To this day, USAID has a presence in Uzbekistan, albeit a more restrained one. Their FY 2011 Congressional budget justification allocates about $12 million for use in that country, including $146,000 on “reproductive health.”
Which brings us to this year’s news about massive sterilizations. It seems clear that, even if USAID is no longer directly involved with sterilizing tens of thousands of women, their legacy lives on. It is highly doubtful that a nation like Uzbekistan, emerging from the murk of Soviet oppression and being only lightly populated, would prioritize population control in this way. And yet, it mysteriously continues to do so.
And worse, there is practically no public outcry in the West. Organizations like USAID count on their own silence, and the brevity of the public consciousness, to make these human rights scandals go quietly into the night. Rarely is there any press fanfare, or any collective public outrage.
The rationale is simple: if overpopulation is an issue, then the suffering of thousands is just collateral damage for the cause of saving the planet. And, as far as many of these groups are concerned, the sterilization of the faceless, nameless poor in faraway lands is an acceptable alternative to visiting the same measures upon women in the West.

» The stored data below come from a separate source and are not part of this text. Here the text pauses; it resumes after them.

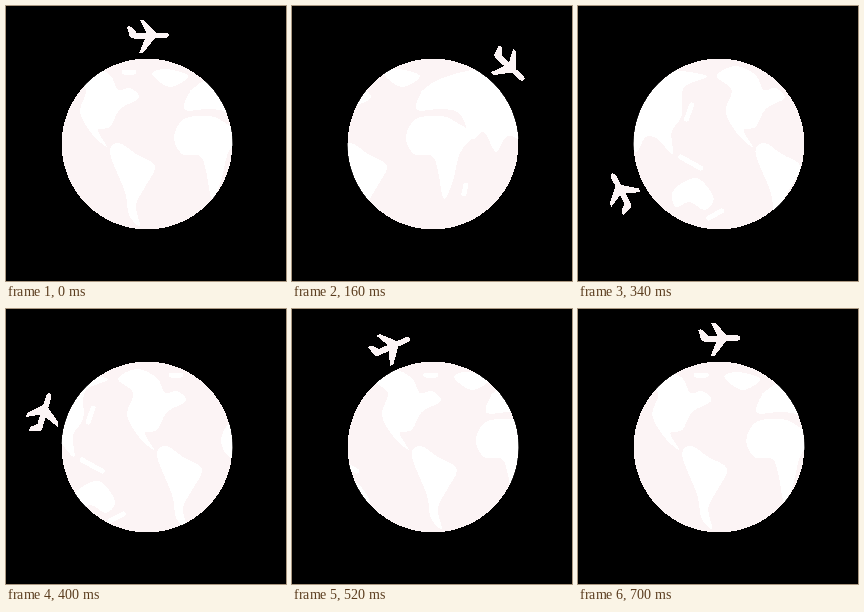
Write an HTML page that moves like this. It is 280 by 275 pixels and loops after 0.73 s.

```html
<!DOCTYPE html>
<html lang="en">
<head>
<meta charset="utf-8">
<title>Plane around the globe</title>
<style>
  html, body { margin: 0; width: 100%; height: 100%; overflow: hidden; background: #000; }
  svg { display: block; width: 100%; height: 100%; shape-rendering: crispEdges; }
</style>
</head>
<body>
<svg viewBox="0 0 280 275">
  <defs>
    <clipPath id="disc"><circle cx="141" cy="138" r="85.4"/></clipPath>
  </defs>
  <circle cx="141" cy="138" r="85.4" fill="#fcf4f5"/>
  <g clip-path="url(#disc)">
    <g id="map" fill="#fff">
      <g id="land">
        <path id="islands" fill="none" stroke="#fff" stroke-width="5" stroke-linecap="round"
          d="M118 66h10M186 86v6M228 179l-2 9M314 99l-5 14M303 151l20 11M331 212l13-7"/>
      </g>
      <use href="#land" x="274"/>
    </g>
  </g>
  <path id="plane" fill="#fcf4f5"
    d="M-20-8.500q3-1.500 5 .5l4.500 5H-1L-7.500-16h4L9-3h9q4 0 4 2.500T18 2.500H8L-3.500 17h-4L-2 3h-11q-4 0-4.500-3Z"/>
</svg>
<script>
const LOOP = 730, STEP = 30, STEPS = 24, WORLD = 274, ORBIT = 108.5;
const $ = id => document.getElementById(id);

// Key points of each coast; a spline runs through them
const coasts = [
  '65,70 84,60 104,69 112,84 124,82 133,92 114,103 104,121 92,124 101,141 86,128 74,106 80,84',
  '146,68 160,63 182,70 164,81',
  '104,147 113,137 130,148 149,160 139,181 130,199 134,220 123,209 119,186',
  '168,131 178,113 204,110 221,118 235,129 222,147 215,175 206,193 200,165 194,150 176,148',
  '178,103 194,77 250,62 327,69 306,82 304,110 294,126 295,148 280,133 268,131 258,146 246,126 234,133 222,108 204,103',
  '295,186 308,175 322,173 336,192 327,204 312,196 298,201'
];

function spline(text) {
  const pts = text.split(' ').map(p => p.split(',').map(Number));
  const n = pts.length;
  const at = i => pts[(i + n) % n];
  const handle = (i, k) => at(i).map((v, a) => v + k * (at(i + 1)[a] - at(i - 1)[a]) / 6);
  return 'M' + pts[0] +
    pts.map((_, i) => `C${handle(i, 1)} ${handle(i + 1, -1)} ${at(i + 1)}`).join('') + 'Z';
}

$('islands').insertAdjacentHTML('afterend', `<path d="${coasts.map(spline).join('')}"/>`);

// Cubic ease with flat ends; x1 and x2 are its time handles
function ease(x, x1, x2) {
  let lo = 0, hi = 1;
  for (let i = 0; i < 24; i++) {
    const s = (lo + hi) / 2, r = 1 - s;
    if (3 * r * r * s * x1 + 3 * r * s * s * x2 + s * s * s < x) lo = s;
    else hi = s;
  }
  return lo * lo * (3 - 2 * lo);
}

function draw(ms) {
  const t = ms % LOOP;
  // the third step is held 10 ms longer
  const step = t < 100 ? Math.min(2, Math.floor(t / STEP)) : Math.floor((t - 10) / STEP);
  const p = step / STEPS;
  const turn = 360 * ease(p, 0.43, 0.24);
  const shift = WORLD * ease(p, 0.34, 0.21);
  $('plane').setAttribute('transform', `translate(141 138) rotate(${turn}) translate(0 ${-ORBIT})`);
  $('map').setAttribute('transform', `translate(${-shift} 0)`);
}

const start = performance.now();
function tick() {
  draw(performance.now() - start);
  requestAnimationFrame(tick);
}
draw(0);
requestAnimationFrame(tick);
</script>
</body>
</html>
```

Which brings us back to the core of the matter: that “overpopulation” is just another way to say “poor people,” and “reproductive health” is often just another way to say “ethnic cleansing.”